We all remember those coming of age movies where the geek becomes popular – Sixteen Candles, Almost Famous… Todd’s story could have played out the same, the quintessential tale of transformation. Whether it was the hard knocks he’d experienced or just who he is and has always been, he wasn’t interested in the fairy tale. He could see how others treated him better when he looked a certain way even though he was still the same guy he’d always been. The only thing different was how he was perceived. The story that others knew. Todd recalls how fake the attention felt. He wanted nothing to do with being defined by others.
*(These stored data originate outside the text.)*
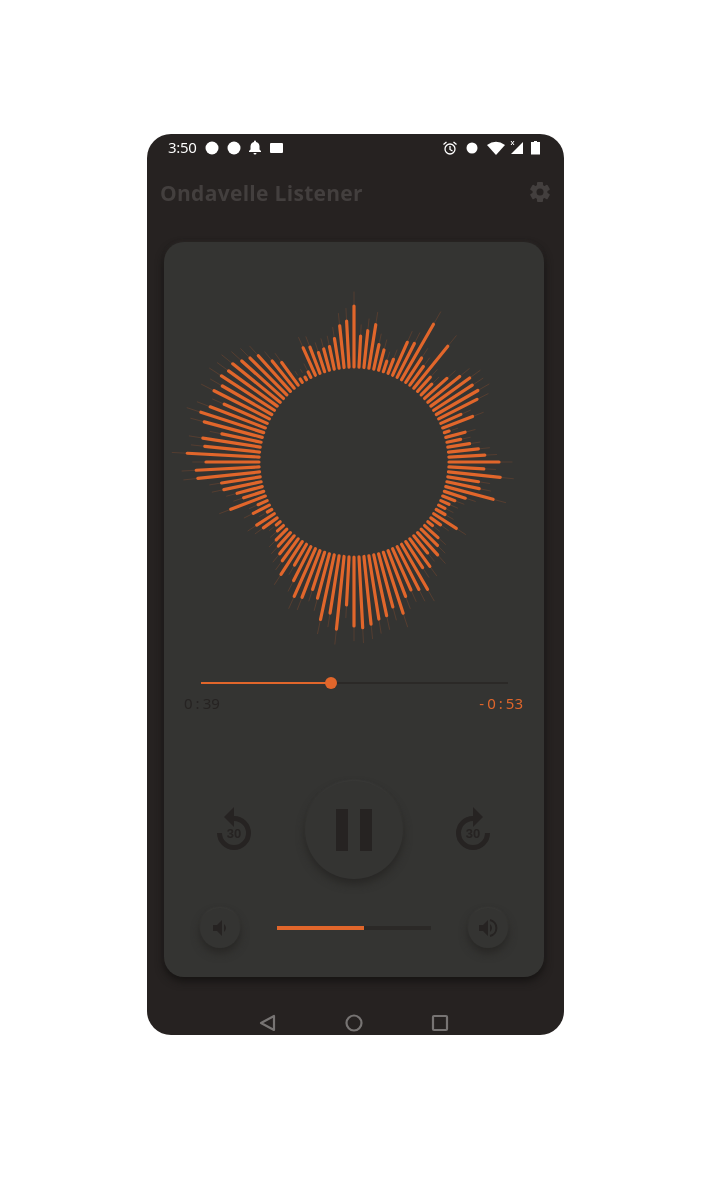
<!DOCTYPE html>
<html lang="en">
<head>
<meta charset="utf-8">
<title>Ondavelle Listener</title>
<style>
:root{--page:#fff;--screen:#262221;--card:#343432;--ink:#262322;--title:#433f3e;--track:#2b2927;--accent:#e1662b;--status:#fff;--nav:#777473}
*{box-sizing:border-box;margin:0;padding:0}
html,body{width:708px;height:1200px;overflow:hidden;background:var(--page)}
body{position:relative;font-family:"Noto Sans","Open Sans",sans-serif}
svg{display:block;overflow:visible}
.screen{position:absolute;left:147px;top:134px;width:417px;height:901px;border-radius:24px;overflow:hidden;background:var(--screen)}
.status-bar{position:absolute;left:0;top:0;width:417px;height:28px;color:var(--status)}
.clock{position:absolute;left:21px;top:2px;font-size:15px;line-height:22px;letter-spacing:-.3px}
.status-icons{position:absolute;left:0;top:0}
.app-title{position:absolute;left:13px;top:44px;font-size:21px;line-height:30px;font-weight:700;letter-spacing:.3px;color:var(--title);white-space:nowrap}
.settings{position:absolute;left:382px;top:47px;color:var(--title)}
.player{position:absolute;left:17px;top:108px;width:380px;height:735px;border-radius:20px;background:var(--card);box-shadow:0 4px 8px #151312,0 -1px 3px #2e2a29}
.visualizer{position:absolute;left:0;top:0}
.seek{position:absolute;left:37px;top:440px;width:307px;height:2px;background:var(--track)}
.seek-played{width:130px;height:2px;background:var(--accent)}
.seek-thumb{position:absolute;left:124px;top:-5px;width:12px;height:12px;border-radius:50%;background:var(--accent)}
.times{position:absolute;left:20px;right:21px;top:450px;display:flex;justify-content:space-between;font-size:15px;line-height:22px;color:var(--ink)}
.times b{font-weight:400;margin:0 3px}
.times .minus{margin:0 3px 0 0}
.remaining{color:var(--accent)}
.skip{position:absolute;top:560px;width:60px;height:60px;color:var(--ink)}
.skip span{position:absolute;left:0;top:22px;width:60px;text-align:center;font:700 13px/20px "Liberation Sans",sans-serif}
.back{left:40px}
.forward{left:279px}
.round{position:absolute;border-radius:50%;background:var(--card);box-shadow:0 5px 9px #282725,0 -1px 2px #3d3d3b;color:var(--ink)}
.pause{left:141px;top:539px;width:98px;height:98px;display:flex;justify-content:center;align-items:center;gap:12px}
.pause i{width:12px;height:42px;background:var(--ink)}
.volume{top:666px;width:40px;height:40px}
.quieter{left:36px}
.louder{left:304px}
.volume-bar{position:absolute;left:113px;top:684px;width:154px;height:4px;background:var(--track)}
.volume-level{width:87px;height:4px;background:var(--accent)}
.nav-bar{position:absolute;left:0;top:873px;color:var(--nav)}
</style>
</head>
<body>
<main class="screen">
  <header class="status-bar">
    <time class="clock">3:50</time>
    <svg class="status-icons" width="417" height="28" fill="currentColor" aria-hidden="true">
      <circle cx="65" cy="14" r="6.5"/>
      <circle cx="87" cy="14" r="6.5"/>
      <path d="M102 18V17L103.5 15.5V12Q104 8.5 107 8V7.5A1 1 0 0 1 109 7.5V8Q112 8.5 112.5 12V15.5L114 17V18ZM106.5 19H109.5A1.5 1.5 0 0 1 106.5 19Z"/>
      <rect x="123" y="9" width="13" height="10" rx="1"/>
      <g fill="none" stroke="currentColor" stroke-width="1.3"><circle cx="303" cy="15" r="5"/><path d="M303 12V15.5L305.5 17M296.5 10.5L299.5 8M309.5 10.5L306.5 8"/></g>
      <circle cx="325" cy="14" r="5.5"/>
      <path d="M340 11Q349 4.5 358 11L349 21Z"/>
      <path d="M376 8V20H364Z"/>
      <path d="M364 7L367 11M367 7L364 11" stroke="currentColor"/>
      <path d="M384 8H387V7H390V8H393V20.5H384Z"/>
    </svg>
  </header>
  <h1 class="app-title">Ondavelle Listener</h1>
  <svg class="settings" width="22" height="22" viewBox="-11 -11 22 22" role="img" aria-label="Settings">
    <g fill="currentColor"><rect id="tooth" x="-3" y="-10" width="6" height="20" rx="1"/><use href="#tooth" transform="rotate(60)"/><use href="#tooth" transform="rotate(120)"/></g>
    <circle r="5.5" fill="none" stroke="currentColor" stroke-width="4"/>
    <circle r="3.5" fill="#262221"/>
  </svg>

  <section class="player">
    <svg class="visualizer" width="380" height="420" viewBox="-190 -220 380 420" fill="none" stroke="#e1662b" stroke-linecap="round" role="img" aria-label="Circular sound wave">
      <use href="#bars" transform="scale(1.09)" stroke-width=".8" opacity=".2"/>
      <g stroke-width="3.2"><g id="bars">
<path d="M0-95V-156"/>
<path d="M0-95V-126" transform="rotate(3)"/>
<path d="M0-95V-132" transform="rotate(6)"/>
<path d="M0-95V-139" transform="rotate(9)"/>
<path d="M0-95V-120" transform="rotate(12)"/>
<path d="M0-95V-116" transform="rotate(15)"/>
<path d="M0-95V-106" transform="rotate(18)"/>
<path d="M0-95V-110" transform="rotate(21)"/>
<path d="M0-95V-131" transform="rotate(24)"/>
<path d="M0-95V-133" transform="rotate(27)"/>
<path d="M0-95V-159" transform="rotate(30)"/>
<path d="M0-95V-124" transform="rotate(33)"/>
<path d="M0-95V-118" transform="rotate(36)"/>
<path d="M0-95V-149" transform="rotate(39)"/>
<path d="M0-95V-114" transform="rotate(42)"/>
<path d="M0-95V-110" transform="rotate(45)"/>
<path d="M0-95V-125" transform="rotate(48)"/>
<path d="M0-95V-136" transform="rotate(51)"/>
<path d="M0-95V-143" transform="rotate(54)"/>
<path d="M0-95V-141" transform="rotate(57)"/>
<path d="M0-95V-143" transform="rotate(60)"/>
<path d="M0-95V-138" transform="rotate(63)"/>
<path d="M0-95V-117" transform="rotate(66)"/>
<path d="M0-95V-127" transform="rotate(69)"/>
<path d="M0-95V-100" transform="rotate(72)"/>
<path d="M0-95V-115" transform="rotate(75)"/>
<path d="M0-95V-109" transform="rotate(78)"/>
<path d="M0-95V-117" transform="rotate(81)"/>
<path d="M0-95V-125" transform="rotate(84)"/>
<path d="M0-95V-131" transform="rotate(87)"/>
<path d="M0-95V-145" transform="rotate(90)"/>
<path d="M0-95V-130" transform="rotate(93)"/>
<path d="M0-95V-147" transform="rotate(96)"/>
<path d="M0-95V-126" transform="rotate(99)"/>
<path d="M0-95V-128" transform="rotate(102)"/>
<path d="M0-95V-144" transform="rotate(105)"/>
<path d="M0-95V-117" transform="rotate(108)"/>
<path d="M0-95V-108" transform="rotate(111)"/>
<path d="M0-95V-104" transform="rotate(114)"/>
<path d="M0-95V-102" transform="rotate(117)"/>
<path d="M0-95V-105" transform="rotate(120)"/>
<path d="M0-95V-122" transform="rotate(123)"/>
<path d="M0-95V-107" transform="rotate(126)"/>
<path d="M0-95V-101" transform="rotate(129)"/>
<path d="M0-95V-113" transform="rotate(132)"/>
<path d="M0-95V-118" transform="rotate(135)"/>
<path d="M0-95V-125" transform="rotate(138)"/>
<path d="M0-95V-117" transform="rotate(141)"/>
<path d="M0-95V-129" transform="rotate(144)"/>
<path d="M0-95V-126" transform="rotate(147)"/>
<path d="M0-95V-147" transform="rotate(150)"/>
<path d="M0-95V-143" transform="rotate(153)"/>
<path d="M0-95V-140" transform="rotate(156)"/>
<path d="M0-95V-144" transform="rotate(159)"/>
<path d="M0-95V-159" transform="rotate(162)"/>
<path d="M0-95V-150" transform="rotate(165)"/>
<path d="M0-95V-157" transform="rotate(168)"/>
<path d="M0-95V-159" transform="rotate(171)"/>
<path d="M0-95V-163" transform="rotate(174)"/>
<path d="M0-95V-166" transform="rotate(177)"/>
<path d="M0-95V-164" transform="rotate(180)"/>
<path d="M0-95V-143" transform="rotate(183)"/>
<path d="M0-95V-168" transform="rotate(186)"/>
<path d="M0-95V-153" transform="rotate(189)"/>
<path d="M0-95V-161" transform="rotate(192)"/>
<path d="M0-95V-141" transform="rotate(195)"/>
<path d="M0-95V-134" transform="rotate(198)"/>
<path d="M0-95V-145" transform="rotate(201)"/>
<path d="M0-95V-147" transform="rotate(204)"/>
<path d="M0-95V-133" transform="rotate(207)"/>
<path d="M0-95V-119" transform="rotate(210)"/>
<path d="M0-95V-134" transform="rotate(213)"/>
<path d="M0-95V-122" transform="rotate(216)"/>
<path d="M0-95V-118" transform="rotate(219)"/>
<path d="M0-95V-113" transform="rotate(222)"/>
<path d="M0-95V-110" transform="rotate(225)"/>
<path d="M0-95V-103" transform="rotate(228)"/>
<path d="M0-95V-100" transform="rotate(231)"/>
<path d="M0-95V-112" transform="rotate(234)"/>
<path d="M0-95V-116" transform="rotate(237)"/>
<path d="M0-95V-100" transform="rotate(240)"/>
<path d="M0-95V-113" transform="rotate(243)"/>
<path d="M0-95V-105" transform="rotate(246)"/>
<path d="M0-95V-132" transform="rotate(249)"/>
<path d="M0-95V-116" transform="rotate(252)"/>
<path d="M0-95V-121" transform="rotate(255)"/>
<path d="M0-95V-133" transform="rotate(258)"/>
<path d="M0-95V-134" transform="rotate(261)"/>
<path d="M0-95V-157" transform="rotate(264)"/>
<path d="M0-95V-158" transform="rotate(267)"/>
<path d="M0-95V-148" transform="rotate(270)"/>
<path d="M0-95V-167" transform="rotate(273)"/>
<path d="M0-95V-150" transform="rotate(276)"/>
<path d="M0-95V-153" transform="rotate(279)"/>
<path d="M0-95V-135" transform="rotate(282)"/>
<path d="M0-95V-155" transform="rotate(285)"/>
<path d="M0-95V-161" transform="rotate(288)"/>
<path d="M0-95V-154" transform="rotate(291)"/>
<path d="M0-95V-142" transform="rotate(294)"/>
<path d="M0-95V-157" transform="rotate(297)"/>
<path d="M0-95V-152" transform="rotate(300)"/>
<path d="M0-95V-158" transform="rotate(303)"/>
<path d="M0-95V-155" transform="rotate(306)"/>
<path d="M0-95V-156" transform="rotate(309)"/>
<path d="M0-95V-151" transform="rotate(312)"/>
<path d="M0-95V-147" transform="rotate(315)"/>
<path d="M0-95V-143" transform="rotate(318)"/>
<path d="M0-95V-130" transform="rotate(321)"/>
<path d="M0-95V-123" transform="rotate(324)"/>
<path d="M0-95V-99" transform="rotate(327)"/>
<path d="M0-95V-98" transform="rotate(330)"/>
<path d="M0-95V-101" transform="rotate(333)"/>
<path d="M0-95V-125" transform="rotate(336)"/>
<path d="M0-95V-123" transform="rotate(339)"/>
<path d="M0-95V-115" transform="rotate(342)"/>
<path d="M0-95V-117" transform="rotate(345)"/>
<path d="M0-95V-118" transform="rotate(348)"/>
<path d="M0-95V-125" transform="rotate(351)"/>
<path d="M0-95V-137" transform="rotate(354)"/>
<path d="M0-95V-141" transform="rotate(357)"/>
      </g></g>
    </svg>

    <div class="seek"><div class="seek-played"></div><div class="seek-thumb"></div></div>
    <div class="times"><span>0<b>:</b>39</span><span class="remaining"><b class="minus">-</b>0<b>:</b>53</span></div>

    <div class="skip back">
      <svg width="60" height="60" viewBox="-30 -30 60 60" aria-hidden="true">
        <g id="skip-arrow"><path d="M-14.5 1A14.5 14.5 0 1 0 0-13.5" fill="none" stroke="#262322" stroke-width="5"/><polygon points="-10,-15 0,-25 0,-5" fill="#262322"/></g>
      </svg>
      <span>30</span>
    </div>
    <div class="round pause" role="img" aria-label="Pause"><i></i><i></i></div>
    <div class="skip forward">
      <svg width="60" height="60" viewBox="-30 -30 60 60" aria-hidden="true"><use href="#skip-arrow" transform="scale(-1 1)"/></svg>
      <span>30</span>
    </div>

    <div class="round volume quieter">
      <svg width="40" height="40" fill="currentColor" role="img" aria-label="Volume down"><path id="speaker" d="M13 17H17L22 12V28L17 23H13Z"/><path d="M24 16Q28 20 24 24Z"/></svg>
    </div>
    <div class="volume-bar"><div class="volume-level"></div></div>
    <div class="round volume louder">
      <svg width="40" height="40" fill="currentColor" role="img" aria-label="Volume up"><use href="#speaker" x="-2"/><path d="M22 16Q26 20 22 24Z"/><path d="M22 12A8.2 8.2 0 0 1 22 28" fill="none" stroke="currentColor" stroke-width="2"/></svg>
    </div>
  </section>

  <svg class="nav-bar" width="417" height="28" fill="none" stroke="currentColor" stroke-width="2.2" stroke-linejoin="round" aria-hidden="true">
    <polygon points="114,16 127,9 127,23"/>
    <circle cx="207" cy="16" r="7.5"/>
    <rect x="286" y="9" width="14" height="14" rx="1"/>
  </svg>
</main>
</body>
</html>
He instead chose to hang out with a few who thought the way he thought and didn’t need the pull of the crowd to feel important.
The Story Within the Story
There are more chapters to Todd’s story, chapters that got worse before they got better. Those chapters are for another day. The story of what happened to him and around him isn’t really the Story. They’re just the circumstances. The story that defined him – that defines all of us – was the one inside his head – the beliefs he held about himself and the world around him. He learned at a young age and never forgot that people will always chase what they perceive to be cool. Don’t get caught up in it. That does not define you. Choose wisely and well where you invest your time and with whom, from friendships to races to the person with whom you share your life. The only thing that needs to make sense is what makes sense to you. Be undefined by others.
And for those of us who only know our stories, learn the back stories of others. Get to know the quiet runner in the mid-pack who doesn’t say much but smiles all the way to her eyes. Chat with the new guy who shows up wearing sneakers and a pack of cigarettes rolled up in the sleeve of his cotton tee. Learn their stories. Tell yours. Don’t define others by what you’ve known – re-define your view of the world by what you learn.